->The book is a example of great story telling. Steinbeck had a natural flow of language that the reader can relate to and uses practical, to-the-point diction to easily communicate his story. The progress of the Trask family's development from zealous and impulsive into contemplative and vigilant is fascinating to watch. Steinbeck makes you either love his characters or loathe them, depending on whom he's talking about. There's something about his writing that compels you to read on to the next chapter to learn what new tragedy or jubilance will afflict the character next. It is simply a book that you won't put down; that is, until you realize how much time has gone by.Read more ›
Despite its intimidating length, "East" moves along quickly as we follow the life of Adam Trask - from his East Coast childhood and troubled relationship with his brother to businessman and father of two sons with equally complex relations of their own. As the title suggests, the book is a modern retelling of the biblical story of Cain and Abel story. As with most of the "classics," the novel is rife with topics and themes to deeply delve into and discuss with your book club. My only criticisms are that the "good vs. evil" angle gets a bit heavy-handed at times and, for me, the novel loses some steam in the final quarter - but these are certainly not enough to not heartily recommend the work.
The nice thing about "Eden" is if you choose not to take the "literary" route, you can still be simply entertained and enthralled by Steinbeck's plot and characters. There is enough suspense and intrigue that make it not terribly different from many of today's bestsellers.
Most recent customer reviews
In a literary world where the words like 'page-turner', 'must read' and even 'classic' are thrown about like confetti in the wind, it is extremely pleasurable to read a novel that... Read morePublished 1 month ago by Ronald W. Maron
My son recommended my reading of EOE. He had read it and had been thoroughly taken up by the story and the issues that were raised. Read morePublished 5 months ago by SnowPharoah
had no idea this was a classic until after I read it. long, interesting read. not normally my style but I was dared by a friend. Read morePublished 9 months ago by young mom of 3
I think it might be one I got a few years ago but cannot find, I will know once I start reading it again, I will know for sure.Published 16 months ago by frances poirier
Every person should read this - doesn't matter who your favorite authors are, you will like this. And it should be a graduation present for every kid coming out of high school if... Read morePublished 18 months ago by Brett Matthews

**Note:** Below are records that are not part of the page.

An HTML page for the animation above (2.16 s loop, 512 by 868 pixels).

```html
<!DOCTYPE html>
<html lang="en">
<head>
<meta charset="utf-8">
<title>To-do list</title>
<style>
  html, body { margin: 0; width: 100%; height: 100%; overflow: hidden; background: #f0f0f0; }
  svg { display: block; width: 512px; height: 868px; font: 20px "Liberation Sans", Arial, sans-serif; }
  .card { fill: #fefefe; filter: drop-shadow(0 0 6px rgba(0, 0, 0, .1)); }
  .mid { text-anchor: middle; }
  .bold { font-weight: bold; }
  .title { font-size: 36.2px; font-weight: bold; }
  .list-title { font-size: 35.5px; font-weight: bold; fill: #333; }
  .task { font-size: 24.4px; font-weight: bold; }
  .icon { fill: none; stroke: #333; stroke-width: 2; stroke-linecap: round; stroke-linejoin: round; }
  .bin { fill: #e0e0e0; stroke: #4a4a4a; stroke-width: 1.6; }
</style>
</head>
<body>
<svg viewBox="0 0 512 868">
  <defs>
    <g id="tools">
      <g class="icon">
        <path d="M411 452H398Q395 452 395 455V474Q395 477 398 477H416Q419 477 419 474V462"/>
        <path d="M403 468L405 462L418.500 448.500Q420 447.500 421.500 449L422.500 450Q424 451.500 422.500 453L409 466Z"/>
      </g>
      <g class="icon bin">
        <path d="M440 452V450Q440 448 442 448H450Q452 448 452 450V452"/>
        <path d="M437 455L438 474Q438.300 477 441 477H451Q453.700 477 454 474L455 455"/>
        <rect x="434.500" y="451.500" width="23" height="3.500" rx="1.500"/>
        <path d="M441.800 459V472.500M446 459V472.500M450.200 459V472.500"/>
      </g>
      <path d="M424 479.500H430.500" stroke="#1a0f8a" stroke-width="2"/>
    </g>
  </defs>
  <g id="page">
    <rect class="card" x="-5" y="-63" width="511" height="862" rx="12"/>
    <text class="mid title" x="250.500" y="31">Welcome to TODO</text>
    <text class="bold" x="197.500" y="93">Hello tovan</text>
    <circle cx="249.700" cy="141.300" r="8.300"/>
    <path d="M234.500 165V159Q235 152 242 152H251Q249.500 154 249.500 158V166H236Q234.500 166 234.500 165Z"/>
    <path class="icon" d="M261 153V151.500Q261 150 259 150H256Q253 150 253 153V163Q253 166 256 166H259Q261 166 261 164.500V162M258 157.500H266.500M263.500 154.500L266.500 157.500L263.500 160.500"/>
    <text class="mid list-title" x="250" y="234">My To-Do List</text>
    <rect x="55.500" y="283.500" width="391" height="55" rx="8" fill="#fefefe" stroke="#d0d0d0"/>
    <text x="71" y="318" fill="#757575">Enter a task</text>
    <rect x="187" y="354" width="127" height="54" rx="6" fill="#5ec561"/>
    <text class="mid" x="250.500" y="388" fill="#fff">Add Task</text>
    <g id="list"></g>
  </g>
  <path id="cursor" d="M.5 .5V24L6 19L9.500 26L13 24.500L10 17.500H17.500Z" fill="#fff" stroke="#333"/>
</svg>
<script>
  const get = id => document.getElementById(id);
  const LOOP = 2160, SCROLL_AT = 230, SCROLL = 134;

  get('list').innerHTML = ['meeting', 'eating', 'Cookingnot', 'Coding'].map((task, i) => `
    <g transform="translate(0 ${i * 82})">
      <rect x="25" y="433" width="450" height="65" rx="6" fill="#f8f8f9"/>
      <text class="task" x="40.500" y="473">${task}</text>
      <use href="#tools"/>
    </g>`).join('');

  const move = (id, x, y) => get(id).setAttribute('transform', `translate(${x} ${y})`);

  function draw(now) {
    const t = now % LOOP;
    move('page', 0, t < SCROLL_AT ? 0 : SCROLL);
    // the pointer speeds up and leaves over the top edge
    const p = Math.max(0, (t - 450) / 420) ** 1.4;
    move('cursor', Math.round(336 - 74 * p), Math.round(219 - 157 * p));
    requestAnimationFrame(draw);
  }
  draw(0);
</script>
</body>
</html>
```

This is the first thing I've ever read that is not science, psychology, business, etc. and I absolutely couldn't put it down. I read the entire book in two giant power sessions. Read morePublished 20 months ago by Alex Drysdale - Crik Nutrition
I'm still reading this book and thoroughly enjoying the story. It took me awhile to get use to John Steinbeck's style of writing but he's up there with my favourites now.Published on Aug. 22 2013 by Gary Miller